* [EXERCISE]: Scan the entries below for "panel" and copy each line that holds it.

* [EXERCISE INPUT]:
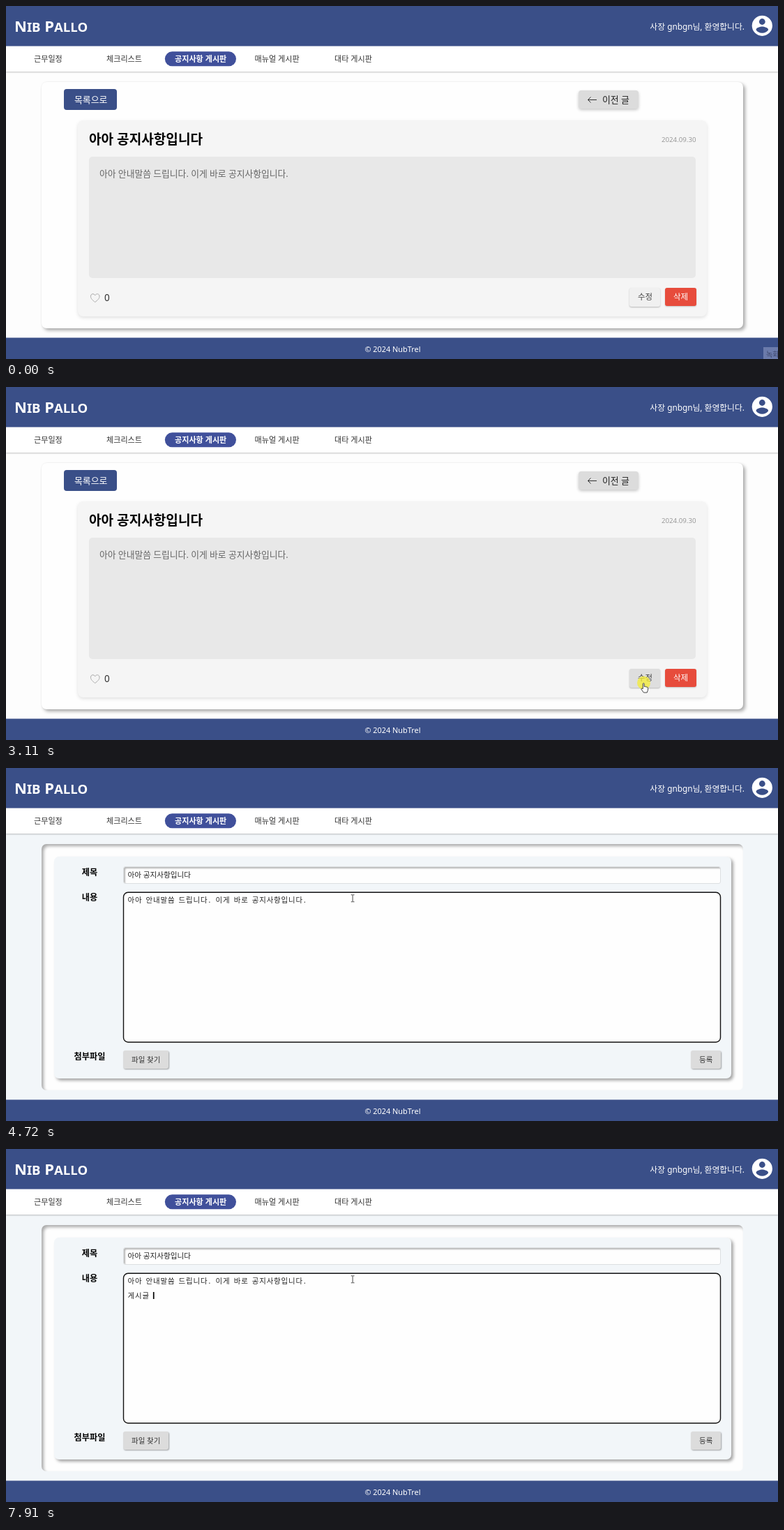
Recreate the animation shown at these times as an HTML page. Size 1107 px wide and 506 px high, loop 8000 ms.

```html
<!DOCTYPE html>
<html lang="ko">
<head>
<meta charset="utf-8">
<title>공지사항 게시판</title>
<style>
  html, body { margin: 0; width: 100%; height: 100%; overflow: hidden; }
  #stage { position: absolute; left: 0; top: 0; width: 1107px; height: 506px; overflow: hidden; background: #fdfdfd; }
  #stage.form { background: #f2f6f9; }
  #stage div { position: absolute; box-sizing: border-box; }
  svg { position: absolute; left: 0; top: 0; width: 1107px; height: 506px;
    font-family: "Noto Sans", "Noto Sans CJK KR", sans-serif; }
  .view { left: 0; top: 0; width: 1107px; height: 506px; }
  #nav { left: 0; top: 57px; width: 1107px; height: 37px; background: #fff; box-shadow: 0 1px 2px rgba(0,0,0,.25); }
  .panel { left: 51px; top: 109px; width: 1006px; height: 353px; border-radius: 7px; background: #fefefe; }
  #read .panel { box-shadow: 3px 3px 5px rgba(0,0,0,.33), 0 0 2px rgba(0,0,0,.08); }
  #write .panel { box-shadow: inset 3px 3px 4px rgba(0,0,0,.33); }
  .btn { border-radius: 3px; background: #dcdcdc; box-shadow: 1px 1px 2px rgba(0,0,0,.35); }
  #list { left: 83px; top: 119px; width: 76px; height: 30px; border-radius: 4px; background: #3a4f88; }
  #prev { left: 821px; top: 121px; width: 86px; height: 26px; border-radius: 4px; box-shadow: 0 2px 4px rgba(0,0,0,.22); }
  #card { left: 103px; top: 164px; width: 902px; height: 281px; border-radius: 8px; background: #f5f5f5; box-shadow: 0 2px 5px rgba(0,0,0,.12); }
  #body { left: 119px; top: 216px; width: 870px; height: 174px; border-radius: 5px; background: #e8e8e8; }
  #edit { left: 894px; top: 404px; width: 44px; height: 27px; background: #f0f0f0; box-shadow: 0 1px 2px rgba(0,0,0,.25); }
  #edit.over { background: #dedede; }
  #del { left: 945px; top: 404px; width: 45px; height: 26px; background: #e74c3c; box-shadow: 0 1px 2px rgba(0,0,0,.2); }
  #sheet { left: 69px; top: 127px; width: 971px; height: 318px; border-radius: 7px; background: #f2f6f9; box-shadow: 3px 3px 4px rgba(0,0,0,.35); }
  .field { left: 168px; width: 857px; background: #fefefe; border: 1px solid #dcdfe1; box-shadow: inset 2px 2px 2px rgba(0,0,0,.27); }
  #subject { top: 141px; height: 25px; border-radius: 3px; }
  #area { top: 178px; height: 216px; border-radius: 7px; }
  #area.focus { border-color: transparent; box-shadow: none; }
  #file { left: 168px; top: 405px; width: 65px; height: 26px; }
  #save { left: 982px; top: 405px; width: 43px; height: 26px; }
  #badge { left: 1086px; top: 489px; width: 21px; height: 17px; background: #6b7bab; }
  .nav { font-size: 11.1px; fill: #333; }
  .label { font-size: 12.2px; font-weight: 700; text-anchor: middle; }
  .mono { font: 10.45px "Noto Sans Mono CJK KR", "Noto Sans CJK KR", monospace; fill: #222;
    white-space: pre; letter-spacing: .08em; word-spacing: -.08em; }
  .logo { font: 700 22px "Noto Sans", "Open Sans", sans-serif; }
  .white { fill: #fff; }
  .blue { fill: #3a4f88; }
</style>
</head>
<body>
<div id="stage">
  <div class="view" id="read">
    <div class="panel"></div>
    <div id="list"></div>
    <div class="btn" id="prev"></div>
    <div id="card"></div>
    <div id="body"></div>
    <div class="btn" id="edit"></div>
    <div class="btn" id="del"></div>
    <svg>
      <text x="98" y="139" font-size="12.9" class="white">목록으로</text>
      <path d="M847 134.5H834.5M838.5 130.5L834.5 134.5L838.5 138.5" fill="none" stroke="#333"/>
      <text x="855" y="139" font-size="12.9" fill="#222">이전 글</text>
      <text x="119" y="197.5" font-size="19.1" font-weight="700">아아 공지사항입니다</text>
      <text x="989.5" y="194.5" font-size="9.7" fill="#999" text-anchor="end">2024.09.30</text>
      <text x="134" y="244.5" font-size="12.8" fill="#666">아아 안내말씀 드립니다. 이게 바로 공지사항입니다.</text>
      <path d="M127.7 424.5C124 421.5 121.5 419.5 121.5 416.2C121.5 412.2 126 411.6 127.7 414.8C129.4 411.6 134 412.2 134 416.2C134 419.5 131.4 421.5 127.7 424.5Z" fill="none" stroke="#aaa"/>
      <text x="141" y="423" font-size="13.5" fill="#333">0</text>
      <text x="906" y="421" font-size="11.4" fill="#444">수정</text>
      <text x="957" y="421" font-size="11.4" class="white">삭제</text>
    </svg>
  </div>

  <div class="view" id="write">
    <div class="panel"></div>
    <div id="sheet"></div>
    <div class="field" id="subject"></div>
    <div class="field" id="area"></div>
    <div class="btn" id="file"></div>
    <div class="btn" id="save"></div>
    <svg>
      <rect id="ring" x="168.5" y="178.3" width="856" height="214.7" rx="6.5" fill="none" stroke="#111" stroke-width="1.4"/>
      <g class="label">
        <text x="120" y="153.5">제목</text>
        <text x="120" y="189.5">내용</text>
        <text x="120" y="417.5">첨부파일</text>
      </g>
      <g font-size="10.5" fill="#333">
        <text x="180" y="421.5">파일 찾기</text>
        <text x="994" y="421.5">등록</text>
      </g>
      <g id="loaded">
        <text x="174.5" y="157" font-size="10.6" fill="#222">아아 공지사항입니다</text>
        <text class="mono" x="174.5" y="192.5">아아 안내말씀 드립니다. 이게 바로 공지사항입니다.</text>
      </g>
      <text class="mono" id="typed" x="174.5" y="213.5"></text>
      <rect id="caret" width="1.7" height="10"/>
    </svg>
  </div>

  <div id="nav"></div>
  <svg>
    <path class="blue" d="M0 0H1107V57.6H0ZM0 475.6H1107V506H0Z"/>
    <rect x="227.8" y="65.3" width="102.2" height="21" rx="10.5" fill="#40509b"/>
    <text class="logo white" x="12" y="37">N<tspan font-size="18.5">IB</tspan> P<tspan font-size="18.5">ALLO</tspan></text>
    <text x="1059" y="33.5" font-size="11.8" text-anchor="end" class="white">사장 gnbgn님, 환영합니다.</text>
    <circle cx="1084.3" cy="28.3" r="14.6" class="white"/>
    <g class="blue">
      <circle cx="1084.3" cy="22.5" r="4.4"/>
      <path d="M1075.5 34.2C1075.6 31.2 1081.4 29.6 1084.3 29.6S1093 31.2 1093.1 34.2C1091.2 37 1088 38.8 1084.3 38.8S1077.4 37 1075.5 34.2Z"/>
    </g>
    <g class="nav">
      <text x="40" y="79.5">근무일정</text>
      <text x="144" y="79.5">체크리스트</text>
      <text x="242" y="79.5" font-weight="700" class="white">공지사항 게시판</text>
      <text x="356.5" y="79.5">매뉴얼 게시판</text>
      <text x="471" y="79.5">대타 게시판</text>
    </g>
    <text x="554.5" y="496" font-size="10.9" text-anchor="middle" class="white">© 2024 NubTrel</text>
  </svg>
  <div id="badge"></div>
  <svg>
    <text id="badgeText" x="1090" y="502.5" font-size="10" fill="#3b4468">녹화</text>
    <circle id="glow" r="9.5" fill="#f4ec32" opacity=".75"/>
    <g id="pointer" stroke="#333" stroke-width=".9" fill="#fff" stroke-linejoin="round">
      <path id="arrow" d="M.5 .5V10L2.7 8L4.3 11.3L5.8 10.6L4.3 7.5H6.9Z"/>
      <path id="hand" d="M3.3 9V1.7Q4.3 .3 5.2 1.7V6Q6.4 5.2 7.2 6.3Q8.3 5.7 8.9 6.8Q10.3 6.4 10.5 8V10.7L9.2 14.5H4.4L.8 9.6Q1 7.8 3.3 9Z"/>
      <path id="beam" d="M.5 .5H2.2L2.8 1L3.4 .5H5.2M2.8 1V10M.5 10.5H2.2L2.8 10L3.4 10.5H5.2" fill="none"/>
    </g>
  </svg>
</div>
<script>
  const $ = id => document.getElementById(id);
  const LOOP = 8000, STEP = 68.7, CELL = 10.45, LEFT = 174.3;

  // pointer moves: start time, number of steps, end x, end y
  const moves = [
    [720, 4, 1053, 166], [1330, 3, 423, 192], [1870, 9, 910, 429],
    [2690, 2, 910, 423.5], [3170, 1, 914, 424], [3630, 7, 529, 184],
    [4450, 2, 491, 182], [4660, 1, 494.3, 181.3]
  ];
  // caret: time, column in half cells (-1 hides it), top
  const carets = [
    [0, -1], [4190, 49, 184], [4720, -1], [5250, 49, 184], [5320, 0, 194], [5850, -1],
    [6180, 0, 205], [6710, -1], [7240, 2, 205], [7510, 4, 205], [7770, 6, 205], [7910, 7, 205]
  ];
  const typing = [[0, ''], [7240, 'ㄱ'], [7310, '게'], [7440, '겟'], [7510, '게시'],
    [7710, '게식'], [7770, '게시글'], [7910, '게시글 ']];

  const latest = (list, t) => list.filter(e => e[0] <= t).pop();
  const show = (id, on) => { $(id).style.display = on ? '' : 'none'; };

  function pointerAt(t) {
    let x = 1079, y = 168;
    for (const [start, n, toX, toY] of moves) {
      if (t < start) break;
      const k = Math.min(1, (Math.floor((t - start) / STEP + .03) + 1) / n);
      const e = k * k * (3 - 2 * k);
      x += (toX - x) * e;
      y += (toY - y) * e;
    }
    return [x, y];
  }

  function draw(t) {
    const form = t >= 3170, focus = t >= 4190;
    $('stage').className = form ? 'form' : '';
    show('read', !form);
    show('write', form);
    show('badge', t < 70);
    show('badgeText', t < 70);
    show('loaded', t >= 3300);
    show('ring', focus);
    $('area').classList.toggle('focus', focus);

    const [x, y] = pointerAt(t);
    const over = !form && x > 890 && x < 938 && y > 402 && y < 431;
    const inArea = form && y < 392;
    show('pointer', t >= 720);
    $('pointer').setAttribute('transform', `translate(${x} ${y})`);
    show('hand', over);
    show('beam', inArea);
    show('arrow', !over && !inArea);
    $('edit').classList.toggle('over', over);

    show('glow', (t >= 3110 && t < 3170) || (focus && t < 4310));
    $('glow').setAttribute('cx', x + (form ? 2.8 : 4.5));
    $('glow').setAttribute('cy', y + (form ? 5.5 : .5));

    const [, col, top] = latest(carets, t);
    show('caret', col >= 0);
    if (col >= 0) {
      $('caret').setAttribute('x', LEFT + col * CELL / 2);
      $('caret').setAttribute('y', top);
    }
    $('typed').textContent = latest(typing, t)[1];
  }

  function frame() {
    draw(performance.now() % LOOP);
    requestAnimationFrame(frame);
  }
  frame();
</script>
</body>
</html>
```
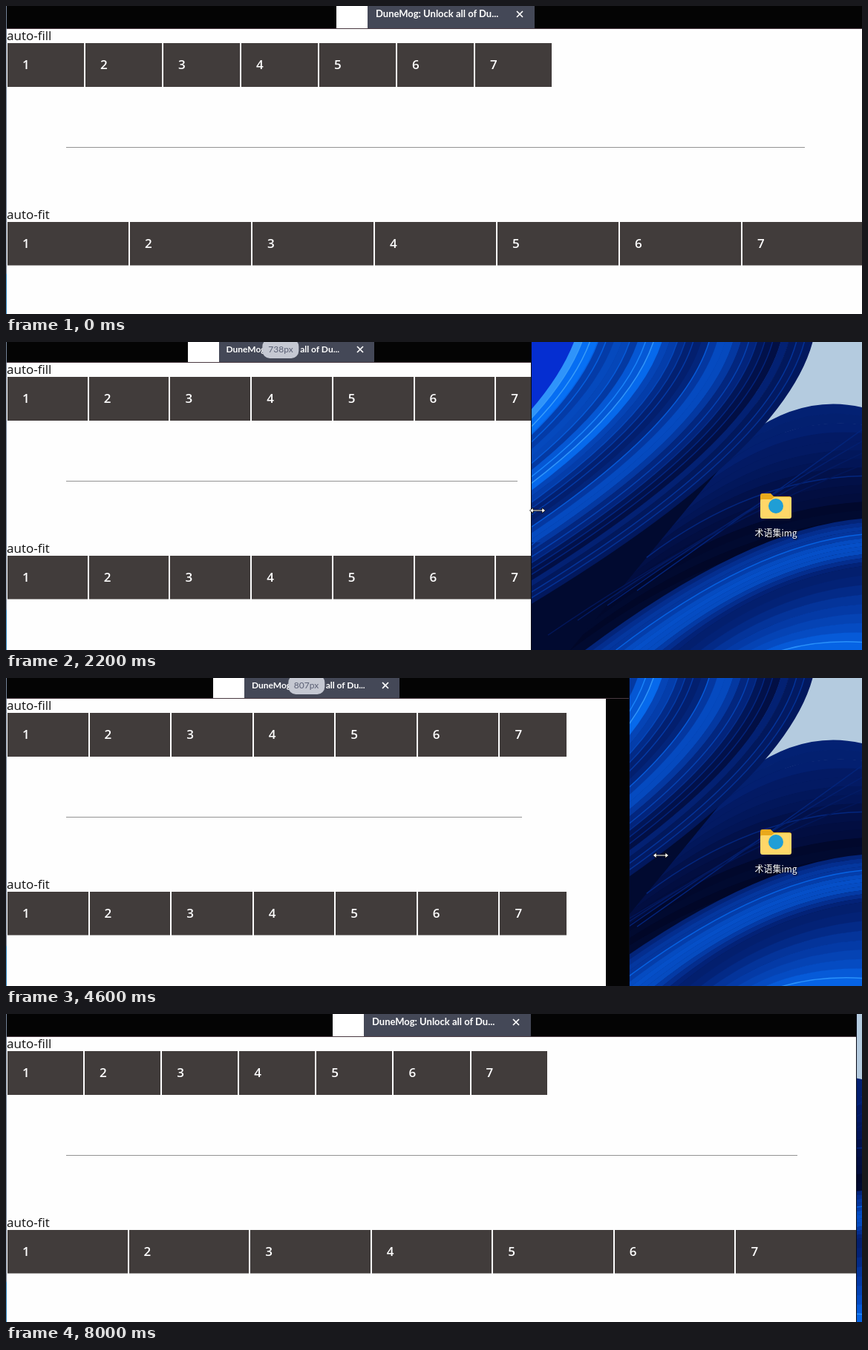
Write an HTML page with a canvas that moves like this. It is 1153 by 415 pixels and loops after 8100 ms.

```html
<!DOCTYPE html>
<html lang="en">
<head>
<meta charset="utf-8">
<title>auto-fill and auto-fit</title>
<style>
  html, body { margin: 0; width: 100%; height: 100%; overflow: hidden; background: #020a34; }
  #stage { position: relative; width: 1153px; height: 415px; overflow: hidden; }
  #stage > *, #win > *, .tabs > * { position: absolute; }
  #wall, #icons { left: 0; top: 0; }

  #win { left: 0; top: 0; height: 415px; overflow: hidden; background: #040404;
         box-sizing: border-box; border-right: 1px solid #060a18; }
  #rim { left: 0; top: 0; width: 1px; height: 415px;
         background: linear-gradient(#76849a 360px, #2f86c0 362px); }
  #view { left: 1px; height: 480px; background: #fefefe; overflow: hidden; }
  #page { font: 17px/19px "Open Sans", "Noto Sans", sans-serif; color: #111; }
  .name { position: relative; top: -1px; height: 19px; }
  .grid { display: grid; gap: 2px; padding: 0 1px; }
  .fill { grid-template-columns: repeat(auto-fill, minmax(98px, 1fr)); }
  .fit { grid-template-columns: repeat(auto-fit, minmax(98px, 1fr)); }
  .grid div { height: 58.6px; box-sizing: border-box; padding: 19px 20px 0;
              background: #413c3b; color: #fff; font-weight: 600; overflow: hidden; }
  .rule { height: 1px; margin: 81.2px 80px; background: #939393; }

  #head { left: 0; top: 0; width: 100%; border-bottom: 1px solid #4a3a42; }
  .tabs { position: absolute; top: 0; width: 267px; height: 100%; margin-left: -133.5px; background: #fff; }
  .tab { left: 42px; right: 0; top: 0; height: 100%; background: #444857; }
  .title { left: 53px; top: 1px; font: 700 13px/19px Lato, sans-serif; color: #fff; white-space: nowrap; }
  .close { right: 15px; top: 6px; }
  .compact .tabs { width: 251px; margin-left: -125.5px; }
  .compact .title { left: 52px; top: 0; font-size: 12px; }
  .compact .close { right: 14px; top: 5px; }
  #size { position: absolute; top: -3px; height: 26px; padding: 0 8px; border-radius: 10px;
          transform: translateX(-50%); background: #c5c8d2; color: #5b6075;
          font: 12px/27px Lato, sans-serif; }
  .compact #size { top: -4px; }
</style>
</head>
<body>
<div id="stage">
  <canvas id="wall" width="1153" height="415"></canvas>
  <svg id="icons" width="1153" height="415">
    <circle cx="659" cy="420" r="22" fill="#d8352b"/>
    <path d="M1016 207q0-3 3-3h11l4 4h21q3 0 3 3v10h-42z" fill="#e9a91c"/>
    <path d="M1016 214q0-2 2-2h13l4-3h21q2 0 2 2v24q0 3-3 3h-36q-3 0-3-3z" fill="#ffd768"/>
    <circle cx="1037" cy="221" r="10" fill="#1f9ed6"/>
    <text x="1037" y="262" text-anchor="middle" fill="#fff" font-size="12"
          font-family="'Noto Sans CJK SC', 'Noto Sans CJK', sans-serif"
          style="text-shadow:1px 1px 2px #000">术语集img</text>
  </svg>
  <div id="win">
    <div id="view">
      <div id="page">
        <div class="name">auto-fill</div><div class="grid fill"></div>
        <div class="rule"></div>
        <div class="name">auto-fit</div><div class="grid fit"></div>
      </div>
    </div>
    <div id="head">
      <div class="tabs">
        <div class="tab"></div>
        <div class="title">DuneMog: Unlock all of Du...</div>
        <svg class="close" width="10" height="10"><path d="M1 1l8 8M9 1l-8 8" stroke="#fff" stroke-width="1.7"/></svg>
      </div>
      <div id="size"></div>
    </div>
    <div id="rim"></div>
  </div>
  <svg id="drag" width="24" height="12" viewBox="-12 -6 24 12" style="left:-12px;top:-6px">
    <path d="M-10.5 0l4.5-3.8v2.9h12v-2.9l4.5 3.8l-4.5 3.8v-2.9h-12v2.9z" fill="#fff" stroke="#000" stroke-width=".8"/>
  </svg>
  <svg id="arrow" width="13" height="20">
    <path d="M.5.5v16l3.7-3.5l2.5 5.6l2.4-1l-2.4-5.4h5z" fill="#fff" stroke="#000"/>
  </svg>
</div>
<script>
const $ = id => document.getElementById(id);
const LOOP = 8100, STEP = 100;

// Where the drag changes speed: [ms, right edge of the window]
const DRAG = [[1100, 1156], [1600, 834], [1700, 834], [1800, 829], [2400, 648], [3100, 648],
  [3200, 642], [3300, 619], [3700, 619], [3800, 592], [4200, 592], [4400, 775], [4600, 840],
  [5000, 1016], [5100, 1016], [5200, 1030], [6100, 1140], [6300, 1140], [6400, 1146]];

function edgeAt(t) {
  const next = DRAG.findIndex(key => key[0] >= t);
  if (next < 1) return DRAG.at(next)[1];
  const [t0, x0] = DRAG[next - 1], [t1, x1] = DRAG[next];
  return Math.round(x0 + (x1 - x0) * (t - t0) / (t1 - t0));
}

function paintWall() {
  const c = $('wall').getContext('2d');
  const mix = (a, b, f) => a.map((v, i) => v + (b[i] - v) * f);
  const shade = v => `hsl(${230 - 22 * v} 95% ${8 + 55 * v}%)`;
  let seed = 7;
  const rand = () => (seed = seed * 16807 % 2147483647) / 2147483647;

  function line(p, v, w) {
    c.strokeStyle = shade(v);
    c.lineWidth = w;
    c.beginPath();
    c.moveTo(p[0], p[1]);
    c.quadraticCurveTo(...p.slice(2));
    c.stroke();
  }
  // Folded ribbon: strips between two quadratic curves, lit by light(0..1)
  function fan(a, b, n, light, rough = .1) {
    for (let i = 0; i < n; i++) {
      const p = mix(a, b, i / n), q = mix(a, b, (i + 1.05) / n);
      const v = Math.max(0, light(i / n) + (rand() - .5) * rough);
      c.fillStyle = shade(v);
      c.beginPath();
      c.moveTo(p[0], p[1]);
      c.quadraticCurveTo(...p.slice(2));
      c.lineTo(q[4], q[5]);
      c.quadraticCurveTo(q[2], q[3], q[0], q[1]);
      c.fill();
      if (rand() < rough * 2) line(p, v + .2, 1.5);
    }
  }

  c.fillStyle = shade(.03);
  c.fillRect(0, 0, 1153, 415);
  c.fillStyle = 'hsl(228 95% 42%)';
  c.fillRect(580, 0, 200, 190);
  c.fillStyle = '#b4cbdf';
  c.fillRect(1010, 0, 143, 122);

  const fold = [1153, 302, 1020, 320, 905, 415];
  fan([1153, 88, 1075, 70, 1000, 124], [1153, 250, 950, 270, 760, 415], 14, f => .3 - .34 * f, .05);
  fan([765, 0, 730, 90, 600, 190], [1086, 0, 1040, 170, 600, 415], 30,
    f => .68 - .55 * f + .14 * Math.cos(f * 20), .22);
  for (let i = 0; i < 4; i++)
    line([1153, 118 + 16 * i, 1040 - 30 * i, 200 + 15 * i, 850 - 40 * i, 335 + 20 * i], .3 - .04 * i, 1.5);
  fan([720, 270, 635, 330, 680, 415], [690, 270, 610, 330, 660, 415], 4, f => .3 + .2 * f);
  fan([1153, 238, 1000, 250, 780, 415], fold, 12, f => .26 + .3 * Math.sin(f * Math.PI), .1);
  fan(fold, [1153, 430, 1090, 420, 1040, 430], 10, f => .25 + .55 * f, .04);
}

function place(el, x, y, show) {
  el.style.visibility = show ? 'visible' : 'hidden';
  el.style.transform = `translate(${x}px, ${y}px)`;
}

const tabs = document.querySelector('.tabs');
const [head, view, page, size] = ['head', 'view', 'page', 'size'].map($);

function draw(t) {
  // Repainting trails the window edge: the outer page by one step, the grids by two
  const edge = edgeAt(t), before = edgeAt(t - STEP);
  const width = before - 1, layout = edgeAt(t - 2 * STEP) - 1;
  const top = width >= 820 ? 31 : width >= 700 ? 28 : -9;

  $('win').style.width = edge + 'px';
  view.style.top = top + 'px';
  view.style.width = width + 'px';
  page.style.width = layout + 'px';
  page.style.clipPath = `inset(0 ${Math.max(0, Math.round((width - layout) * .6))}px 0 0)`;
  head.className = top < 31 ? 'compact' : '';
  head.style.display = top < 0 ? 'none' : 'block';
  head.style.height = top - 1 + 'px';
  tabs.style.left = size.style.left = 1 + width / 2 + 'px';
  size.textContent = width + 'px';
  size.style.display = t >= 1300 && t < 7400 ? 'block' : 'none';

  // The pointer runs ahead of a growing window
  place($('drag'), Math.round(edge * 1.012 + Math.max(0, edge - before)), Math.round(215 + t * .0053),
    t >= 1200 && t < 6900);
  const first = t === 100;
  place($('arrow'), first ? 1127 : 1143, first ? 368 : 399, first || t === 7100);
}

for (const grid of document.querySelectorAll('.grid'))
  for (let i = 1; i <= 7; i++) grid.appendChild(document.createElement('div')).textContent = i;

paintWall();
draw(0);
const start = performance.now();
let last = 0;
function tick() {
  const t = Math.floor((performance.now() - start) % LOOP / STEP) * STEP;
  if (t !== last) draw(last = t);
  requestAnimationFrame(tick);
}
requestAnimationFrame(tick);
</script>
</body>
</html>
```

* [TASK RESULT]:
  .panel { left: 51px; top: 109px; width: 1006px; height: 353px; border-radius: 7px; background: #fefefe; }
  #read .panel { box-shadow: 3px 3px 5px rgba(0,0,0,.33), 0 0 2px rgba(0,0,0,.08); }
  #write .panel { box-shadow: inset 3px 3px 4px rgba(0,0,0,.33); }
    <div class="panel"></div>
    <div class="panel"></div>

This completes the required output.